Task statement >> Please return every line in the entries below with the word "yChannelSelector" in it.

[Collected data entries]
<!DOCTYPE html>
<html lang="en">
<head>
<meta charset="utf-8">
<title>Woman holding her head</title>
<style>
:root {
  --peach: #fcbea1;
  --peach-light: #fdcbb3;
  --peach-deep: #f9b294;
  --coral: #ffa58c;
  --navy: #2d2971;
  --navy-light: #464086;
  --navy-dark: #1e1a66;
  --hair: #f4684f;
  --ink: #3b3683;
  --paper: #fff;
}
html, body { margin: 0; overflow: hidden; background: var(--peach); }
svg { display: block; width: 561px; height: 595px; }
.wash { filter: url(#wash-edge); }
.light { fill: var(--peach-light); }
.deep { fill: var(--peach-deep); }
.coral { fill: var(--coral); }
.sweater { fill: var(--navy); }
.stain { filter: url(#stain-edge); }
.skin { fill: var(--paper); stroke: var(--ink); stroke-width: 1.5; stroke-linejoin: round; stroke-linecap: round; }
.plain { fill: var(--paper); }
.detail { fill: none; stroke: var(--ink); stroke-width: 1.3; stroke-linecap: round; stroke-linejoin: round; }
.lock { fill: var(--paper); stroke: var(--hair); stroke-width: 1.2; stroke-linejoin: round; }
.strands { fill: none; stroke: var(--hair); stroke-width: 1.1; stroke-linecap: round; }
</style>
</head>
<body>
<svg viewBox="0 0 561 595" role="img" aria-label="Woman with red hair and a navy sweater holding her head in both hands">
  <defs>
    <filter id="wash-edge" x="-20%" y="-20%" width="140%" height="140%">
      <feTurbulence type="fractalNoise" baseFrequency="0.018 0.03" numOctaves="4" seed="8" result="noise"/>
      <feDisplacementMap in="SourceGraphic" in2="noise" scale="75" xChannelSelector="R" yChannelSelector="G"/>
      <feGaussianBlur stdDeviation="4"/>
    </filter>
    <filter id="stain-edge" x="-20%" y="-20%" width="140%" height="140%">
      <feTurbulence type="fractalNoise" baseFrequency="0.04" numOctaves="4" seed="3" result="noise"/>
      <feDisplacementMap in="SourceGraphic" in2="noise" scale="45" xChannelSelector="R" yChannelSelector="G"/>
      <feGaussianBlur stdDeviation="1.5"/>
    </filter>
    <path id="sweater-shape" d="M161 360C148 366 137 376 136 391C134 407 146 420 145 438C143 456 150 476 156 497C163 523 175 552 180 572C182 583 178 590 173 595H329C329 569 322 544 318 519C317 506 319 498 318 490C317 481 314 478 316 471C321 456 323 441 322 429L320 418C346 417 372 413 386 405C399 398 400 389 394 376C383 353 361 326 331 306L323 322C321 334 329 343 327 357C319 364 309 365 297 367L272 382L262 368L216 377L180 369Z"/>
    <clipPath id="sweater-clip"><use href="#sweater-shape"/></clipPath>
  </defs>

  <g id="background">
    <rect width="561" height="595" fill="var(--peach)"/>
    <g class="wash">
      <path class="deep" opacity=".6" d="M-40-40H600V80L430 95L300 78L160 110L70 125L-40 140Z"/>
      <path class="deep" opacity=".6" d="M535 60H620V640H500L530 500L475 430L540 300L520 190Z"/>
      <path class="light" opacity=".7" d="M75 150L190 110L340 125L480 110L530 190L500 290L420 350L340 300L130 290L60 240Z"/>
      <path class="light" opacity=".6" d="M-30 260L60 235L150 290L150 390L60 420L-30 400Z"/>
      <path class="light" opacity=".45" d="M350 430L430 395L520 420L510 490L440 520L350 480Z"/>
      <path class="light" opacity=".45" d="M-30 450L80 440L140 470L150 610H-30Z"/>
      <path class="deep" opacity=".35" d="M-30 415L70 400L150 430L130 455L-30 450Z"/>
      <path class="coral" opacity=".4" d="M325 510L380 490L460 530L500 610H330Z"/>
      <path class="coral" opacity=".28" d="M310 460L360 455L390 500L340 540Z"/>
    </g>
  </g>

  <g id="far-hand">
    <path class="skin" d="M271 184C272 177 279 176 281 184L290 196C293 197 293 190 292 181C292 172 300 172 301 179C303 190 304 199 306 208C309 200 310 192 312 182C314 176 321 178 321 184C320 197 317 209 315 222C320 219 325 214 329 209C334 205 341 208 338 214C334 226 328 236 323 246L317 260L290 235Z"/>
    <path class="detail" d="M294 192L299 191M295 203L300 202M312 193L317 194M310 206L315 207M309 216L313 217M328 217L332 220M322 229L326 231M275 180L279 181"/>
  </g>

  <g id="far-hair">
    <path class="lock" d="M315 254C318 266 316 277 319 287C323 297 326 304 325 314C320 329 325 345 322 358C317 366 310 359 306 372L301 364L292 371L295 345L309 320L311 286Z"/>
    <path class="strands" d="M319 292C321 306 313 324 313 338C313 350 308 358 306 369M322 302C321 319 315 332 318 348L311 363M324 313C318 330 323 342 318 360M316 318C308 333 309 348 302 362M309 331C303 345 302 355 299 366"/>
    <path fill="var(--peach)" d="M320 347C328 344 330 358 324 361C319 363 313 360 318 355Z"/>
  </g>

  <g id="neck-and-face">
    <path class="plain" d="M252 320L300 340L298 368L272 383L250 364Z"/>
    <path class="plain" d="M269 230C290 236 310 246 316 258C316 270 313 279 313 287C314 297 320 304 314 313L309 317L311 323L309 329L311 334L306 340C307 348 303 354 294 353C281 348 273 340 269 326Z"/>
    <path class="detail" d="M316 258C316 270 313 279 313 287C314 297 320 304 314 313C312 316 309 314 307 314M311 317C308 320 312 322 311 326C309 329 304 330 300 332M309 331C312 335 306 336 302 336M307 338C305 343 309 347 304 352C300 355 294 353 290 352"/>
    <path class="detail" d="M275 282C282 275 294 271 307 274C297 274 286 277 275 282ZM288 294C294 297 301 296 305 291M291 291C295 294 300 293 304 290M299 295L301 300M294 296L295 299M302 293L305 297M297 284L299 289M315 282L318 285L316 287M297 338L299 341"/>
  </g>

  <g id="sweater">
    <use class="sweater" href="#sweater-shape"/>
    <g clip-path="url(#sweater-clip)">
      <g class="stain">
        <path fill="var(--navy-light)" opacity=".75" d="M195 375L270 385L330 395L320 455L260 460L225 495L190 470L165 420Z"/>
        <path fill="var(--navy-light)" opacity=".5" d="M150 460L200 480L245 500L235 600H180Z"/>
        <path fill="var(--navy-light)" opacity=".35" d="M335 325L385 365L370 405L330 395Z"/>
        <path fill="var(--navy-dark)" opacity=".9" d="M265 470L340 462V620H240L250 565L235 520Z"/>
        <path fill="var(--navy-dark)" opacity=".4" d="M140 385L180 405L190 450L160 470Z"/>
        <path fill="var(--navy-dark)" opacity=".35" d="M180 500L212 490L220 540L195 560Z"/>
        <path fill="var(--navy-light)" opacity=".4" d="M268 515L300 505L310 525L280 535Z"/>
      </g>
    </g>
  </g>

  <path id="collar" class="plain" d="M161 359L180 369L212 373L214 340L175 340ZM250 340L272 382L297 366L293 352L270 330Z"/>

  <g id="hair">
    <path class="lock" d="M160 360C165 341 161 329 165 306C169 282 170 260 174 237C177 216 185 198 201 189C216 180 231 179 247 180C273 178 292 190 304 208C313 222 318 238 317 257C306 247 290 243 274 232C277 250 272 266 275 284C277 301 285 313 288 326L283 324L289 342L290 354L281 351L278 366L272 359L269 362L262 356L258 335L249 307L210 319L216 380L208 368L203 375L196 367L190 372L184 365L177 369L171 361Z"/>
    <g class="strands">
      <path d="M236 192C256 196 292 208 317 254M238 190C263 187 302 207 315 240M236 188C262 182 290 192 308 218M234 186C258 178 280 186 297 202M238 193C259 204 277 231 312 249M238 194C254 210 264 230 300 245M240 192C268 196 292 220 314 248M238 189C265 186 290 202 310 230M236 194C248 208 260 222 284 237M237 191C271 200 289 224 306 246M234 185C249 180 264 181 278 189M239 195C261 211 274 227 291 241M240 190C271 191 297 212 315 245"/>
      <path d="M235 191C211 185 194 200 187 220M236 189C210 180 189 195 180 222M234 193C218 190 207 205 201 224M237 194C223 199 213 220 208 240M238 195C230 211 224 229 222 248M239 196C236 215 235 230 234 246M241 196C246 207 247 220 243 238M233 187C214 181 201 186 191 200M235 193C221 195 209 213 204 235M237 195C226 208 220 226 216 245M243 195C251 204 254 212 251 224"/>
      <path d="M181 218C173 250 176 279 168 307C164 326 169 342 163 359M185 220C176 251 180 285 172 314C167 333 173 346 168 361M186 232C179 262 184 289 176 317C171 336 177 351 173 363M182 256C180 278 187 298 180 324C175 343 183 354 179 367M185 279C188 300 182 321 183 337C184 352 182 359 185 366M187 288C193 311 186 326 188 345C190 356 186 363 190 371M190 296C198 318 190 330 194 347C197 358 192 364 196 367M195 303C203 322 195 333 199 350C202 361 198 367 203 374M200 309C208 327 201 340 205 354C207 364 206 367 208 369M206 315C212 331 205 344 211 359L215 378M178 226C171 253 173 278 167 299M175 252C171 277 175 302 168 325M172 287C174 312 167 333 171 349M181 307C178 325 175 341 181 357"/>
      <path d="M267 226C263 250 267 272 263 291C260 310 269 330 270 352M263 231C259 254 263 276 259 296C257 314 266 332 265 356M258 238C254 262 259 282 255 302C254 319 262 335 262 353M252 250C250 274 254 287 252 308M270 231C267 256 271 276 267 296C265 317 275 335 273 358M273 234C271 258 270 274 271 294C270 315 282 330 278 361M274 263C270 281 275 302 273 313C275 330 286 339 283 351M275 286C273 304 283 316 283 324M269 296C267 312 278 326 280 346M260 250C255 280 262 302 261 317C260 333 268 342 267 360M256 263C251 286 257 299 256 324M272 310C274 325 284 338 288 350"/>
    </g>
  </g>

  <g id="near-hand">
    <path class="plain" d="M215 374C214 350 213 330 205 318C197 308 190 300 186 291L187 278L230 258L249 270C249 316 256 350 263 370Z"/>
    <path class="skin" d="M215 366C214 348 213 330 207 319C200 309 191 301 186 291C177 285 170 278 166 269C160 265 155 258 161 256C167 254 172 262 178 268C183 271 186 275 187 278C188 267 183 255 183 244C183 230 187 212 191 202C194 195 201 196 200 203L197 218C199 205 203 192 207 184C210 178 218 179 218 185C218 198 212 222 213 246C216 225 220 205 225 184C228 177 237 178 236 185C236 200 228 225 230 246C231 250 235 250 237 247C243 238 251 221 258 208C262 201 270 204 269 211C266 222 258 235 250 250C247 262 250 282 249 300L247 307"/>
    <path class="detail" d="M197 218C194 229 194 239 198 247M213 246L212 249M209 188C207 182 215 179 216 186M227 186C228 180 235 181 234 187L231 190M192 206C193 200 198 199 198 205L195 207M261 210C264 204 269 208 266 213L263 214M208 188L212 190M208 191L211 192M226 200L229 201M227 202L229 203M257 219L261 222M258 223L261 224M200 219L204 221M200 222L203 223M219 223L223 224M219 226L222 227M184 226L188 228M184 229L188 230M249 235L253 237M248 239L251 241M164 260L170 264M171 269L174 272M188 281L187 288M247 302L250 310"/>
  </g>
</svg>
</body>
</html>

Exercise answer >>
      <feDisplacementMap in="SourceGraphic" in2="noise" scale="75" xChannelSelector="R" yChannelSelector="G"/>
      <feDisplacementMap in="SourceGraphic" in2="noise" scale="45" xChannelSelector="R" yChannelSelector="G"/>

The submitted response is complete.